News Citations

  1. Protein Propagation Real, but Mechanisms Hazy
  2. Cellular Biosensor Detects Tau Seeds Long Before They Sprout Pathology
  3. Like Prions, Tau Strains Are True to Form

Paper Citations

  1. . Heparan sulfate proteoglycans mediate internalization and propagation of specific proteopathic seeds. Proc Natl Acad Sci U S A. 2013 Aug 13;110(33):E3138-47. Epub 2013 Jul 29 PubMed.

Further Reading

Primary Papers

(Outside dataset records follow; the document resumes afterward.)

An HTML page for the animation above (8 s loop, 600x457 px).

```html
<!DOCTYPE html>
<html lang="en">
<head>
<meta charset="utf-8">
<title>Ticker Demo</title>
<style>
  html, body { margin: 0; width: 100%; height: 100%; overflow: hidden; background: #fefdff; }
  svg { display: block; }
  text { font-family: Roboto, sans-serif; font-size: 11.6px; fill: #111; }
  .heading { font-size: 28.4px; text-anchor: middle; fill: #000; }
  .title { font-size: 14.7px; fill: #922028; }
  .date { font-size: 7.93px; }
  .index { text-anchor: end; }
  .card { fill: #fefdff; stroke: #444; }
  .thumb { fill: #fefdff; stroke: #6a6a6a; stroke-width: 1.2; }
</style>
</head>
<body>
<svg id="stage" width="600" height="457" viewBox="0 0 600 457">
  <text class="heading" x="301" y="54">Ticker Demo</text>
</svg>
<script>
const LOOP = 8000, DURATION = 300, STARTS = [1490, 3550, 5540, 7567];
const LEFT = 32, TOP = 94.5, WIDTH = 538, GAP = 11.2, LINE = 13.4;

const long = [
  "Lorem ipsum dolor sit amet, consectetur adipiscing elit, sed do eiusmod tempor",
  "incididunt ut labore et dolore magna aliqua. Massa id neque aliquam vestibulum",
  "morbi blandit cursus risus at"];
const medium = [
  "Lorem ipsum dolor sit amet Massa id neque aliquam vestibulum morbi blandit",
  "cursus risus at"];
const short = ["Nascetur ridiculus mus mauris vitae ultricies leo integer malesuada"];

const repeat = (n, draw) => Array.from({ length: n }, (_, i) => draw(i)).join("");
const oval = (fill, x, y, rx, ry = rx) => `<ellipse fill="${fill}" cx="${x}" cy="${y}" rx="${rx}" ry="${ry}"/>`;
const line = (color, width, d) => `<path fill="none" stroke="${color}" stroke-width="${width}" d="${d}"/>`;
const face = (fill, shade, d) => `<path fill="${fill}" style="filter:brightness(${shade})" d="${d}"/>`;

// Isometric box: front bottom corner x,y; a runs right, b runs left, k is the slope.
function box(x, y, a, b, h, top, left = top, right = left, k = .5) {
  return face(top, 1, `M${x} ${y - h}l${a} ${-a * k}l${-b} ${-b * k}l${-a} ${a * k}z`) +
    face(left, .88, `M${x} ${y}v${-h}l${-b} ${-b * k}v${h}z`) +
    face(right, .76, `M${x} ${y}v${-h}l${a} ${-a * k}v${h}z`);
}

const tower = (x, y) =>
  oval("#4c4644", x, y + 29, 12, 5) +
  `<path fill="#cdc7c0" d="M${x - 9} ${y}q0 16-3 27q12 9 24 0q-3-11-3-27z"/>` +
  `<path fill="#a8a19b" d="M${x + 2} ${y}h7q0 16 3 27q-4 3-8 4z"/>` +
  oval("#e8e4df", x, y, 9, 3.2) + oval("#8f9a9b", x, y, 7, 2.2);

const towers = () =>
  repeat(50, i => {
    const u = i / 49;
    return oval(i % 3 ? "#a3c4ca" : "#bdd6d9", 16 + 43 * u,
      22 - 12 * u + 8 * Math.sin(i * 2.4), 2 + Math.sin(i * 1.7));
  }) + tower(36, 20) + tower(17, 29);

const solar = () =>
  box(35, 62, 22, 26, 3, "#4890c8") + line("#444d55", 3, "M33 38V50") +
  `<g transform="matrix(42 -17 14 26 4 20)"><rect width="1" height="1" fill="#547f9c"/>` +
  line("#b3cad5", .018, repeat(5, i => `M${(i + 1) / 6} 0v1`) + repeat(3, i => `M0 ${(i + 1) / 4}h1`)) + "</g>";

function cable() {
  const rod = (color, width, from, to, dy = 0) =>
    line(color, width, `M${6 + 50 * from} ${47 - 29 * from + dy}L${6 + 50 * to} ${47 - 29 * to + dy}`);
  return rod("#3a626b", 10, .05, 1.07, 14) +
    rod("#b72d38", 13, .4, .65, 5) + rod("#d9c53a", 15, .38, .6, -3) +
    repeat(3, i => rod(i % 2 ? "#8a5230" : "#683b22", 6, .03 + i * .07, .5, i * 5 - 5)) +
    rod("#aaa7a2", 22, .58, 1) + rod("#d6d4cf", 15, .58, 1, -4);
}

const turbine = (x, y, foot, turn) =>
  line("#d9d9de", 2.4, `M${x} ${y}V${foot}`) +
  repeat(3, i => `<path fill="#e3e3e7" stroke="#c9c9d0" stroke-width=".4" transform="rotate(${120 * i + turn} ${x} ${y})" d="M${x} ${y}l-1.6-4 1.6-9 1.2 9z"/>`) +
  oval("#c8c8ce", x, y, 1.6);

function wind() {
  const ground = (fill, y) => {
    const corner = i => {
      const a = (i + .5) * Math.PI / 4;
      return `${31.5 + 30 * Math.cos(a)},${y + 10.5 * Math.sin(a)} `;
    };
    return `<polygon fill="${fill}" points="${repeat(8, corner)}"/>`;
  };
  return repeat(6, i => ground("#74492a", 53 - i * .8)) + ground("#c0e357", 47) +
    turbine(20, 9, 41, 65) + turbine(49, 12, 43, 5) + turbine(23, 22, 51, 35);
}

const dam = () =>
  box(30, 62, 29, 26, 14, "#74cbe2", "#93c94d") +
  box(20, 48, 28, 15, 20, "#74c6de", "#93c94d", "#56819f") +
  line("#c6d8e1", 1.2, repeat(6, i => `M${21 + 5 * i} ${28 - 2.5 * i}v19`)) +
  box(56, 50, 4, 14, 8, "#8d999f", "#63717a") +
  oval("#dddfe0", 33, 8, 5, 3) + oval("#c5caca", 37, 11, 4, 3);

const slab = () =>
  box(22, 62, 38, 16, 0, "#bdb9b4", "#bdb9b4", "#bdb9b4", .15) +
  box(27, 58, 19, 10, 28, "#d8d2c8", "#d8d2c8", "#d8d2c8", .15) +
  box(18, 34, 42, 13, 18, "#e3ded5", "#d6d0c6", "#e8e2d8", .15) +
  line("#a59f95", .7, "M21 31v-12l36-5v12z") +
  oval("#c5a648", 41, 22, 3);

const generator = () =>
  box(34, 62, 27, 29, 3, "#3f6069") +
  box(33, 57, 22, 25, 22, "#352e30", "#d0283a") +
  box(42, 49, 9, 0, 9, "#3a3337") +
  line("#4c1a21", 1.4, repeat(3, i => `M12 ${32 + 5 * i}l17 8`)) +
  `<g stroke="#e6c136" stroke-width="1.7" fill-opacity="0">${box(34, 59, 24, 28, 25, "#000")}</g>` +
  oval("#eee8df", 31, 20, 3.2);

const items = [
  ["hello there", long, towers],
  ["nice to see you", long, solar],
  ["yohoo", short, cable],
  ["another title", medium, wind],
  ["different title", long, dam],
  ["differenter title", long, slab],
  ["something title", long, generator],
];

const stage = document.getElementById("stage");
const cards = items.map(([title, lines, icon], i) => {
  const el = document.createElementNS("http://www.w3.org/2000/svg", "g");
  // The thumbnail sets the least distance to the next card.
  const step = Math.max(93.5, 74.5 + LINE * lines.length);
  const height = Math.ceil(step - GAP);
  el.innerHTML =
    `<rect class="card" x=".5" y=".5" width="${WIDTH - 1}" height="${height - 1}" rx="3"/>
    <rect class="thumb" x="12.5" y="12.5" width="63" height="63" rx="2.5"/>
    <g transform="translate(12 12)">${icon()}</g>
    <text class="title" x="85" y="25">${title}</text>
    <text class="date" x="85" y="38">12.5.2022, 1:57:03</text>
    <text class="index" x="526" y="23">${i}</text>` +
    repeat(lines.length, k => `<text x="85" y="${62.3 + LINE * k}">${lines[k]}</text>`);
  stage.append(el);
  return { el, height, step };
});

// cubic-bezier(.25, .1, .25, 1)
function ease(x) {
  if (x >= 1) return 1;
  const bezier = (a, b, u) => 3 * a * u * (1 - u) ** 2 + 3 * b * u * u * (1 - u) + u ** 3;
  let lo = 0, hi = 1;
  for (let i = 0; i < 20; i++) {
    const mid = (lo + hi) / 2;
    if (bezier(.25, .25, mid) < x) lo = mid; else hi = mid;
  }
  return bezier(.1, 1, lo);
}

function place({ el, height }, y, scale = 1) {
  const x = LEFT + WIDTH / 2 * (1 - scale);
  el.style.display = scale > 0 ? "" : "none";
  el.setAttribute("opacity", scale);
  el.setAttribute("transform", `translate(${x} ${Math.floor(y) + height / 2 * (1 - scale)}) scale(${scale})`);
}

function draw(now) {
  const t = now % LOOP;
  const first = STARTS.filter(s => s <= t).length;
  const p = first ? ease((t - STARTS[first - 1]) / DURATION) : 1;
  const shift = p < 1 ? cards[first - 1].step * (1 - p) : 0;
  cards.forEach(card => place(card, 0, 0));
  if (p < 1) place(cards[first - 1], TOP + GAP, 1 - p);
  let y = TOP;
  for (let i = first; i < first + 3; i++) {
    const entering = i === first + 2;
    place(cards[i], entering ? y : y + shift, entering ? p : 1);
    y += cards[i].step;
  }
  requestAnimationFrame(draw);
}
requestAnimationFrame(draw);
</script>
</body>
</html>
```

  1. . Tau Trimers Are the Minimal Propagation Unit Spontaneously Internalized to Seed Intracellular Aggregation. J Biol Chem. 2015 Jun 12;290(24):14893-903. Epub 2015 Apr 17 PubMed.